Our continuous, processional experience of reality seems to be what creates the sensation of time, because the sensation of time is only engaged by the perception of change. Just as flying overnight to Europe provides a sense of time far removed from playing basketball or taking the subway, one of the reasons I enjoy listening to music is to have an experience of time outside of my ordinary awareness and cultural norms. The string quartets of Henryk Gorecki, for example, unfold with a very different sense of pacing than those of Haydn.
In Gorecki’s music, long periods of stasis are suddenly, seemingly arbitrarily shattered by vigorous passages of sustained rhythmic activity which strike me as both folk-like and grotesquely mechanical. Perhaps this is in part an expression of time perceived very differently than how citizens of a Western democracy experience it: long hours waiting in queues punctuated by repetitive physical labor, with little sensed connection between the two.

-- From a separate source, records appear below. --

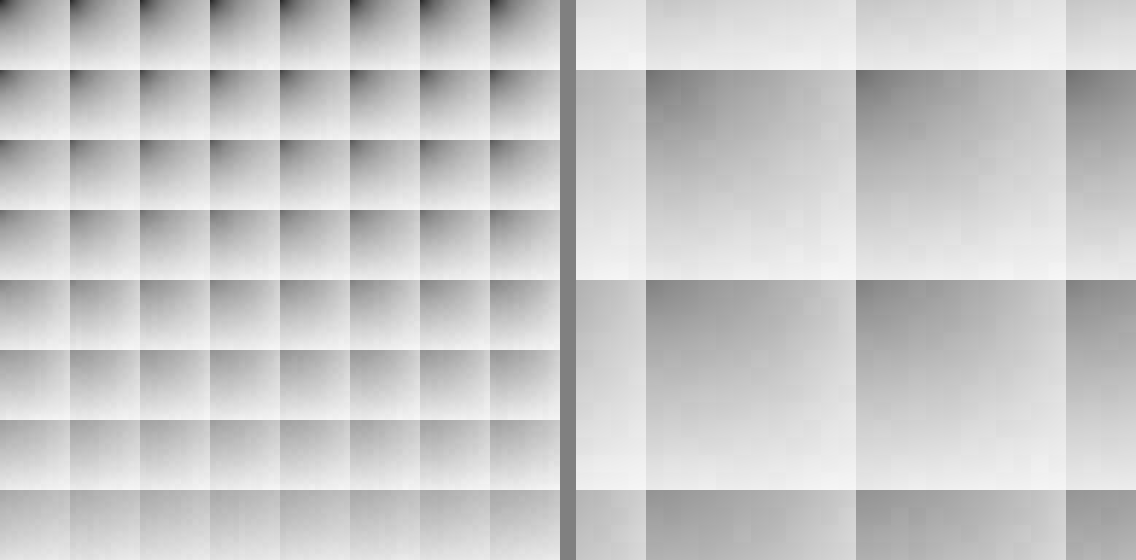
Left, the full canvas; right, a detail of the centre.
A Shadertoy shader for this pattern:

```glsl
// Draws an 8 by 8 grid of grey gradient tiles, dark at the upper left, softening down the rows.

const float TILES = 8.0;
const float BLOCKS = 12.0;
const float GRAIN = 0.014;

float hash(vec2 p) {
    return fract(sin(dot(p, vec2(127.1, 311.7))) * 43758.5453);
}

// Faint steps in small blocks, plus weaker column streaks
float blockGrain(vec2 local, vec2 tile, float amount) {
    vec2 block = floor(local * BLOCKS) + tile * BLOCKS;
    float patches = hash(block) - 0.5;
    float streaks = hash(vec2(block.x, tile.y + 91.0)) - 0.5;
    return amount * (patches + 0.6 * streaks);
}

// Four-corner ramp whose sideways curve is strongest in the middle rows
float ramp(vec2 local, float row) {
    float bump = exp(-pow((row - 0.65) / 0.24, 2.0));
    float last = smoothstep(0.86, 1.0, row);
    float topLeft = 0.54 + 0.12 * row;
    float topRight = 0.77 + 0.05 * bump - 0.02 * last;
    float bottomLeft = 0.92 - 0.04 * last;
    float bottomRight = 0.96 - 0.04 * last;
    float top = mix(topLeft, topRight, pow(local.x, 1.1 + 1.1 * bump));
    float bottom = mix(bottomLeft, bottomRight, local.x);
    return mix(top, bottom, pow(local.y, 1.1));
}

// Dark glow in the upper left corner, fading from row to row
float cornerShadow(vec2 local, float row, float column) {
    float strength = 0.40 * pow(1.0 - row, 1.6);
    float falloff = mix(4.4, 3.5, column);
    return strength * exp(-falloff * length(local));
}

float tileShade(vec2 uv) {
    vec2 grid = vec2(uv.x, 1.0 - uv.y) * TILES;
    vec2 tile = clamp(floor(grid), 0.0, TILES - 1.0);
    vec2 local = clamp(grid - tile, 0.0, 1.0);
    vec2 place = tile / (TILES - 1.0);
    float shade = ramp(local, place.y);
    shade -= cornerShadow(local, place.y, place.x);
    return shade + blockGrain(local, tile, GRAIN);
}

void mainImage(out vec4 fragColor, in vec2 fragCoord) {
    // Four samples per pixel smooth the tile edges
    float shade = 0.0;
    for (int i = 0; i < 4; i++) {
        vec2 offset = vec2(float(i % 2), float(i / 2)) * 0.5 - 0.25;
        shade += 0.25 * tileShade((fragCoord + offset) / iResolution.xy);
    }
    fragColor = vec4(vec3(clamp(shade, 0.0, 1.0)), 1.0);
}
```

John Luther Adams’ Inuksuit is another work which invites us to experience time in a manner that is far removed from both traditional listening experiences and traditional Western attitudes toward time—as a vast occurrence that surrounds us and is literally greater than us, in which we cannot hope to grasp the detail and interaction of parts as we would with a Bach fugue, but in which we move through something both elusive and eternal.

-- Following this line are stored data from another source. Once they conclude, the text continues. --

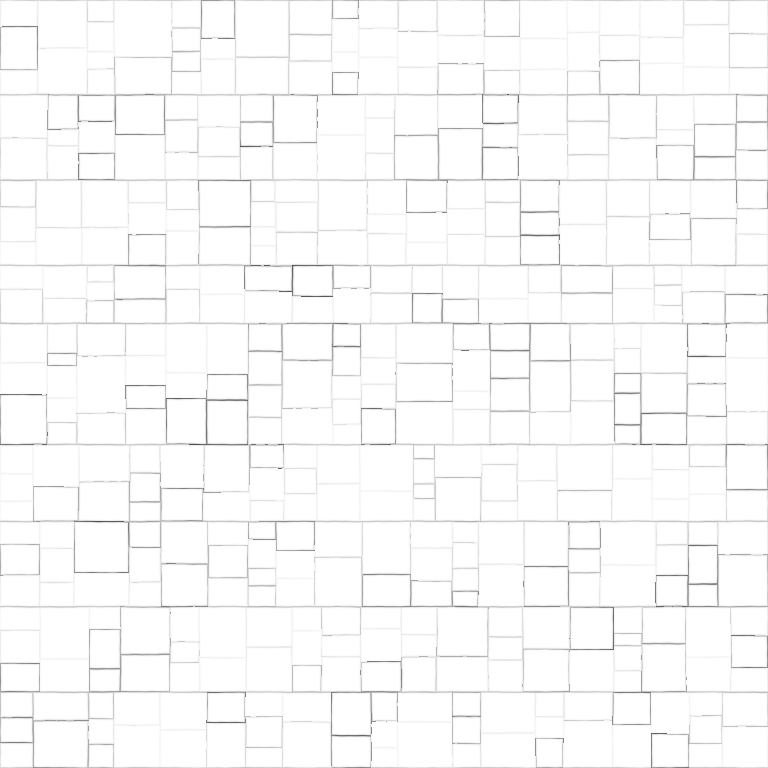
Write a three.js fragment shader that draws this pattern.

```glsl
// Uneven masonry in thin pencil lines on white: courses are split into columns
// of jittered width, and each column into roughly square blocks. Every block
// inks its own outline with a random strength; layered sines wobble the lines.
#define ROWS 9.0
#define COLUMNS 19.0
#define JITTER 0.5        // spread of an edge, in mean block sizes
#define LINE 0.0018       // reach of the pencil core on each side of an edge
#define SHADE 0.0036      // reach of the soft smudge around it
#define WOBBLE 0.0005     // waver of the hand
#define INK_MIN 0.05
#define INK_MAX 0.74
#define COURSE_INK 0.24   // least ink on the lines between courses

varying vec2 vUv;

float hash(vec2 p) {
  return fract(sin(dot(p, vec2(127.1, 311.7))) * 43758.5453);
}

// Layered sines, roughly -1 to 1
float waver(vec2 p) {
  return 0.5 * sin(p.x * 71.0 + p.y * 43.0)
       + 0.3 * sin(p.x * 167.0 - p.y * 131.0 + 1.7)
       + 0.2 * sin(p.x * 293.0 + p.y * 337.0 + 4.1);
}

// Height of a course edge: one tall course above the middle, a short one over it
float courseEdge(float k) {
  if (k < 0.5 || k > ROWS - 0.5) return k / ROWS;
  float shift = -0.11;
  if (k == 4.0) shift = -0.21;
  if (k == 5.0) shift = 0.21;
  return (k + shift) / ROWS;
}

// Jittered edge i of a span cut into n parts; both ends stay fixed
float cutEdge(float i, float n, float seed) {
  float inner = step(0.5, i) * step(i, n - 0.5);
  return (i + inner * JITTER * (hash(vec2(i, seed)) - 0.5)) / n;
}

// Part of the unit span that holds x: lower edge, upper edge, index
vec3 findPart(float x, float n, float seed) {
  float i = clamp(floor(x * n), 0.0, n - 1.0);
  if (x < cutEdge(i, n, seed)) i -= 1.0;
  else if (x >= cutEdge(i + 1.0, n, seed)) i += 1.0;
  i = clamp(i, 0.0, n - 1.0);
  return vec3(cutEdge(i, n, seed), cutEdge(i + 1.0, n, seed), i);
}

// Pencil profile: a firm core with a faint smudge
float pencil(float d) {
  return 0.8 * (1.0 - smoothstep(0.0, LINE, d))
       + 0.2 * (1.0 - smoothstep(0.0, SHADE, d));
}

void main() {
  vec2 p = vUv + WOBBLE * vec2(waver(vUv), waver(vUv.yx + 3.0));
  p = clamp(p, 0.0, 1.0);

  // Course
  float row = 0.0;
  for (float k = 1.0; k < ROWS; k += 1.0) {
    row += step(courseEdge(k), p.y);
  }
  float bottom = courseEdge(row);
  float height = courseEdge(row + 1.0) - bottom;

  // Column, then block: narrow columns hold more blocks
  vec3 column = findPart(p.x, COLUMNS, row + 11.0);
  float blocks = ceil(height / (column.y - column.x));
  float y = (p.y - bottom) / height;
  float seed = row * 31.0 + column.z + 57.0;
  vec3 block = findPart(y, blocks, seed);

  // Distances to the nearest side, bed and course line
  float side = min(p.x - column.x, column.y - p.x);
  float bed = min(y - block.x, block.y - y) * height;
  float course = min(y, 1.0 - y) * height;

  // Ink, mostly pale with a few dark outlines, fading along each stroke
  float h = hash(vec2(block.z + 5.3, seed * 1.7));
  float ink = mix(INK_MIN, INK_MAX, h * h * h);
  float pressure = 0.88 + 0.12 * waver(vUv * 0.6 + 7.0);
  float outline = ink * max(0.85 * pencil(side), pencil(bed));
  float dark = max(outline, COURSE_INK * pencil(course)) * pressure;

  gl_FragColor = vec4(vec3(1.0 - dark), 1.0);
}
```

In the Hopi language, there is no past or future tense, yet the Hopi have employed two additional tenses which do account for time, albeit differently than English speakers do. Loosely translated, these tenses are “that which is already manifest” (including all that is and has been accessible to the senses), and “that which is becoming manifest” (including that which we might describe as “subjective experience” as well as the future). I’ve often tried to get my head around an unfamiliar but fascinating way of experiencing the world, but no readings or philosophizing could carry me closer than my first time listening to Hopi music from the Smithsonian Folkways anthology. The ability of music to transport us from of our own cultural frame of reference into an encounter with the Other continues to amaze me, and it’s one of the main factors that motivates my constant search for unfamiliar sounds and traditions.